Well, today was the completion of Day 2 on the job. As many of you are aware, I was laid off from my job as a Linux instructor for Guru Labs last month. There is no doubt in my mind that being a Guru was the best job in the planet, so losing that job has introduced depression into my life. It doesn’t matter the job, but it will always rank second to Guru Labs.
However, let me not put my new job in a bad light. It might be second place, but it’s trailing first by mere inches. However, as with a close friend of mine, I would like to keep this job anonymous. This will give me a little freedom to post topics that are close to my heart, and share stories and experiences without putting my employer in the spotlight, or putting my job at risk. Don’t get me wrong- I’m not going to post sensitive information, or any of that. Rather, I’ll be able to keep my opinions as my opinions, and not those of my employer.
However, with that, I’ll tell you that I am now working as a contractor to do system administration. I am a Red Hat / HPUX / Solaris system administrator. My job duties include those of most standard system administrators- rotating backups, installing new systems, configuring software, writing scripts, adding accounts and so forth. I administer around 35-40 servers for a semi-large development team, a database team and a number of configuration managers. My team is rather small, which encompasses a team lead (my boss), 3 system admins and 2 configuration managers. Today, my task was updating a RHEL 4 box with the latest versions of Python, Apache2 and PostgreSQL to power Trac.

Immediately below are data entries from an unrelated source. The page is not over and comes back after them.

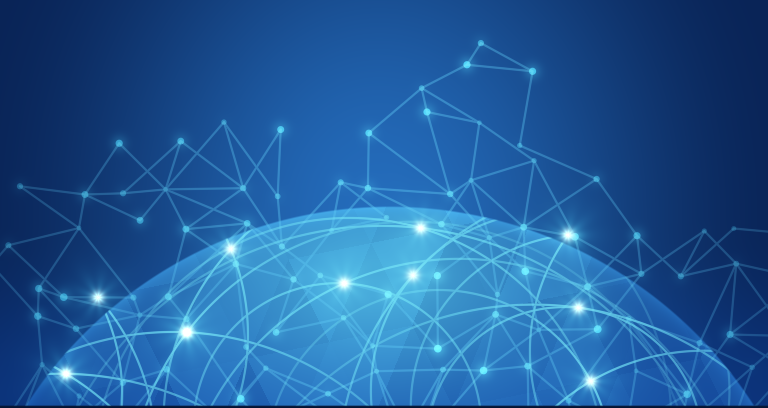
Give the GLSL for this background, as a Shadertoy shader.

```glsl
#define NAVY vec3(0.035, 0.14, 0.34)
#define AZURE vec3(0.14, 0.42, 0.73)
#define DOME_BLUE vec3(0.10, 0.34, 0.69)
#define DOME_CYAN vec3(0.28, 0.67, 0.85)
#define LINE_TINT vec3(0.36, 0.78, 0.95)
#define GLOW_TINT vec3(0.25, 0.80, 1.00)
#define DOME_CENTER vec2(0.956, -0.567)
#define DOME_RADIUS 1.06
#define CELL 0.125
#define LINE_WIDTH 0.0011
#define EDGE_DENSITY 0.56
#define LIGHTS_PER_ROW 5

float hash(vec2 c) {
    vec3 q = fract(c.xyx * 0.1031);
    q += dot(q, q.yzx + 33.33);
    return fract((q.x + q.y) * q.z);
}

float stroke(float d, float width) {
    return 1.0 - smoothstep(width, width + 1.3 / iResolution.y, d);
}

float segmentDistance(vec2 p, vec2 a, vec2 b) {
    vec2 ab = b - a;
    return length(p - a - ab * clamp(dot(p - a, ab) / dot(ab, ab), 0.0, 1.0));
}

float bump(float x, float center, float width) {
    float t = (x - center) / width;
    return exp(-t * t);
}

// Upper limit of the network
float skyline(float x) {
    return 0.48 + 0.28 * bump(x, 0.45, 0.40) + 0.45 * bump(x, 1.2, 0.27);
}

vec2 nodeAt(vec2 cell) {
    vec2 jitter = vec2(hash(cell + 3.7), hash(cell + 41.3)) - 0.5;
    return (cell + 0.5 + 0.72 * jitter) * CELL;
}

float nodeVisible(vec2 node) {
    return step(node.y, skyline(node.x));
}

// x: lines, y: dots, z: halos
vec3 network(vec2 p) {
    vec2 home = floor(p / CELL);
    vec3 sum = vec3(0.0);
    for (int j = -1; j <= 1; j++)
    for (int i = -1; i <= 1; i++) {
        vec2 cell = home + vec2(i, j);
        vec2 node = nodeAt(cell);
        float shown = nodeVisible(node);
        float power = hash(cell + 17.0);
        float d = length(p - node);
        sum.y += shown * stroke(d, 0.004 + 0.004 * power) * (0.5 + 0.5 * power);
        sum.z += shown * power * power * exp(-d * d / 0.0004);
        // Links to the right, upper and diagonal neighbours
        for (int k = 0; k < 4; k++) {
            vec2 link = k == 0 ? vec2(1, 0) : vec2(k - 2, 1);
            vec2 other = nodeAt(cell + link);
            float linked = step(hash(cell * 1.7 + float(k) * 9.1), EDGE_DENSITY);
            float line = stroke(segmentDistance(p, node, other), LINE_WIDTH);
            sum.x = max(sum.x, line * linked * shown * nodeVisible(other));
        }
    }
    return sum;
}

// Two arched rows of lights across the dome
vec2 lightAt(int row, float i) {
    float u = 0.7854 * i;
    vec3 wave = vec3(sin(u), sin(2.0 * u), sin(3.0 * u));
    if (row == 0) {
        float t = i / 4.0 - dot(wave, vec3(0.167, 0.0715, -0.0045));
        return vec2(0.162 + 1.23 * t, 0.443 - 0.034 * pow(abs(i - 3.25), 2.0));
    }
    float t = i / 4.0 + dot(wave, vec3(0.157, -0.04, 0.097));
    return vec2(0.458 + 0.99 * t, 0.33 - 0.05 * pow(abs(i - 1.7), 2.0));
}

vec3 screen(vec3 base, vec3 light) {
    return 1.0 - (1.0 - base) * (1.0 - clamp(light, 0.0, 1.0));
}

void mainImage(out vec4 fragColor, in vec2 fragCoord) {
    vec2 p = fragCoord / iResolution.y;

    // Backdrop
    float away = length((p - vec2(0.93, 0.48)) * vec2(1.0, 0.85));
    vec3 color = mix(AZURE, NAVY, smoothstep(0.0, 1.05, away));
    color += vec3(0.01, 0.06, 0.14) * (1.0 - smoothstep(0.0, 0.45, p.y));

    // Dome with faint triangular facets
    float depth = DOME_RADIUS - length(p - DOME_CENTER);
    float dome = smoothstep(-0.003, 0.003, depth);
    vec2 q = (p - vec2(0.93, 0.32)) / vec2(0.56, 0.30);
    vec2 skew = vec2(p.x + 0.5 * p.y, p.y - 0.2 * p.x) * 4.5;
    vec2 part = fract(skew);
    float facet = hash(floor(skew) + step(part.x, part.y) * 31.0) - 0.5;
    vec3 fill = mix(DOME_BLUE, DOME_CYAN, exp(-dot(q, q)));
    fill += facet * vec3(0.05, 0.10, 0.09);
    color = mix(color, fill, dome * (0.55 + 0.35 * exp(-q.x * q.x)));
    color += dome * exp(-depth * 45.0) * vec3(0.04, 0.10, 0.11);

    // Network of dots and links
    vec3 net = network(p);
    float fade = mix(0.4, 1.0, bump(p.x, 0.95, 0.75));
    color = mix(color, LINE_TINT, 0.42 * fade * net.x);
    color = screen(color, GLOW_TINT * fade * (0.75 * net.y + 0.5 * net.z));

    // Lights and the arcs running through them
    float arcs = 0.0;
    vec3 glow = vec3(0.0);
    for (int row = 0; row < 2; row++)
    for (int n = 0; n < LIGHTS_PER_ROW; n++) {
        vec2 light = lightAt(row, float(n));
        vec2 offset = p - light;
        float d = length(offset);
        float rays = 1.0 + 0.2 * cos(9.0 * atan(offset.y, offset.x + 1e-5));
        float power = row == 1 && n == 0 ? 1.25 : 1.0 - 0.2 * hash(vec2(n, row));
        glow += power * exp(-d * d / 0.00022);
        glow += power * GLOW_TINT * 0.65 * rays * exp(-d / 0.032);
        for (int k = 0; k < 2; k++) {
            vec2 seed = vec2(n * 2 + k, row * 7 + 5);
            float angle = 2.4 * (hash(seed) - 0.5);
            float radius = 0.3 + 0.6 * hash(seed + 23.0);
            vec2 center = light + radius * vec2(sin(angle), -cos(angle));
            float line = stroke(abs(length(p - center) - radius), LINE_WIDTH);
            arcs = max(arcs, line * exp(-1.3 * d));
        }
    }
    color = mix(color, vec3(0.45, 0.90, 0.97), 0.75 * dome * arcs);
    color = screen(color, glow);

    // Dark lower border
    color = mix(NAVY * 0.6, color, smoothstep(0.003, 0.008, p.y));
    fragColor = vec4(clamp(color, 0.0, 1.0), 1.0);
}
```
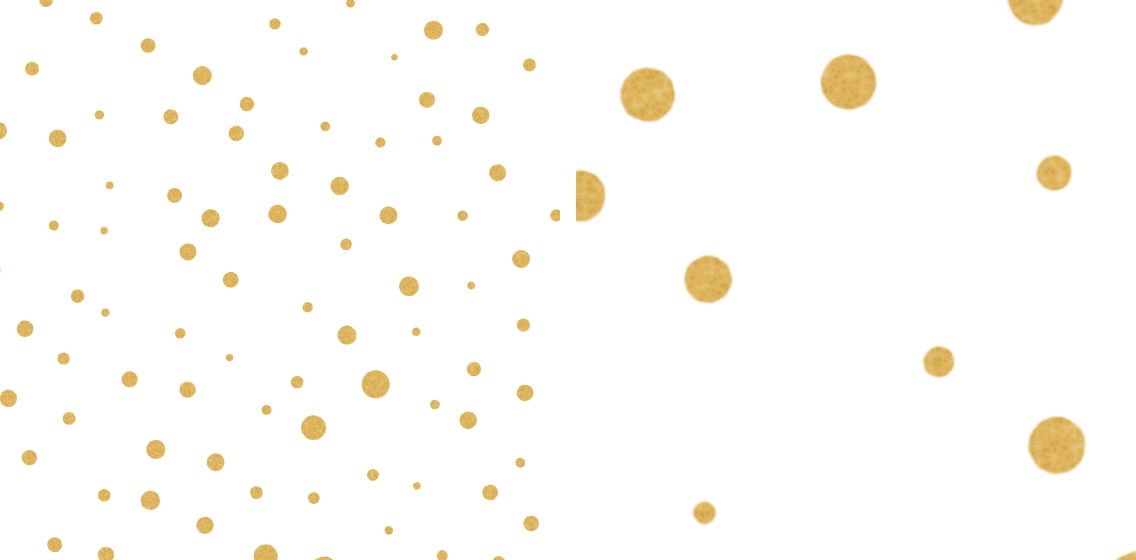
Left, the full canvas; right, a detail of the centre.
Write a WebGL 2 fragment shader that draws this pattern.

```glsl
#version 300 es
precision highp float;
// Scattered gold foil confetti dots of mixed sizes on a white ground.

uniform vec2 u_resolution;
out vec4 fragColor;

vec3 hash3(vec2 p) {
    vec3 q = fract(p.xyx * vec3(0.1031, 0.1030, 0.0973));
    q += dot(q, q.yxz + 33.33);
    return fract((q.xxy + q.yzz) * q.zyx);
}

// Cellular noise: distance to the nearest random point.
float cellular(vec2 p) {
    vec2 base = floor(p);
    float nearest = 2.0;
    for (int y = -1; y <= 1; y++) {
        for (int x = -1; x <= 1; x++) {
            vec2 cell = base + vec2(x, y);
            nearest = min(nearest, distance(p, cell + hash3(cell + 57.0).xy));
        }
    }
    return nearest;
}

// Signed distance to the closest dot, on a jittered brick grid.
float dotDistance(vec2 uv) {
    const float density = 9.0;
    vec2 p = mat2(0.94, 0.34, -0.34, 0.94) * uv * density + 20.0;
    vec2 base = floor(p);
    float closest = 1.0;
    for (int y = -1; y <= 1; y++) {
        for (int x = -1; x <= 1; x++) {
            vec2 cell = base + vec2(x, y);
            vec3 rnd = hash3(cell);
            vec2 centre = cell + 0.5 + 0.54 * (rnd.xy - 0.5);
            centre.x += 0.5 * mod(cell.y, 2.0);
            // Mostly small to medium dots, with a few large ones.
            float radius = 0.0055 + 0.0122 * rnd.z + 0.008 * smoothstep(0.93, 1.0, rnd.z);
            closest = min(closest, distance(p, centre) / density - radius);
        }
    }
    return closest;
}

// Mottled foil: fine flecks over softer patches.
vec3 goldFoil(vec2 uv) {
    float fleck = cellular(uv * 230.0);
    float patches = cellular(uv * 95.0 + 11.0);
    float shade = 0.6 * fleck + 0.4 * patches;
    vec3 gold = mix(vec3(0.83, 0.66, 0.30), vec3(0.87, 0.71, 0.37), smoothstep(0.15, 0.38, shade));
    return mix(gold, vec3(0.89, 0.76, 0.46), smoothstep(0.45, 0.75, shade));
}

void main() {
    float side = min(u_resolution.x, u_resolution.y);
    vec2 uv = gl_FragCoord.xy / side;

    // Slightly uneven rim, softened over about a pixel.
    float rim = dotDistance(uv) + 0.0008 * (cellular(uv * 140.0) - 0.45);
    float soft = max(0.0013, 0.75 / side);
    float coverage = 1.0 - smoothstep(-soft, soft, rim);

    fragColor = vec4(mix(vec3(1.0), goldFoil(uv), coverage), 1.0);
}
```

With my new job, I’m happy. Very happy. This job seems to be at a reasonable pace, the team is very friendly, and the duties that I’ll be covering are vast. I’ll be able to get my hands dirty in many aspects of administration, such as storage management, networking, databases, installation, configuration, security and other things. Everything I taught to my students as an instructor, I’ll be able to put to practice. Setting up LDAP with Kerberos? Sure. Customizing SELinux policy? You bet! Playing with tape robots? Of course. If the contract stays in play, or the company I’m contracting for picks me up, I could see myself staying there for some time. When a job is fun, it’s hard to let go of the job.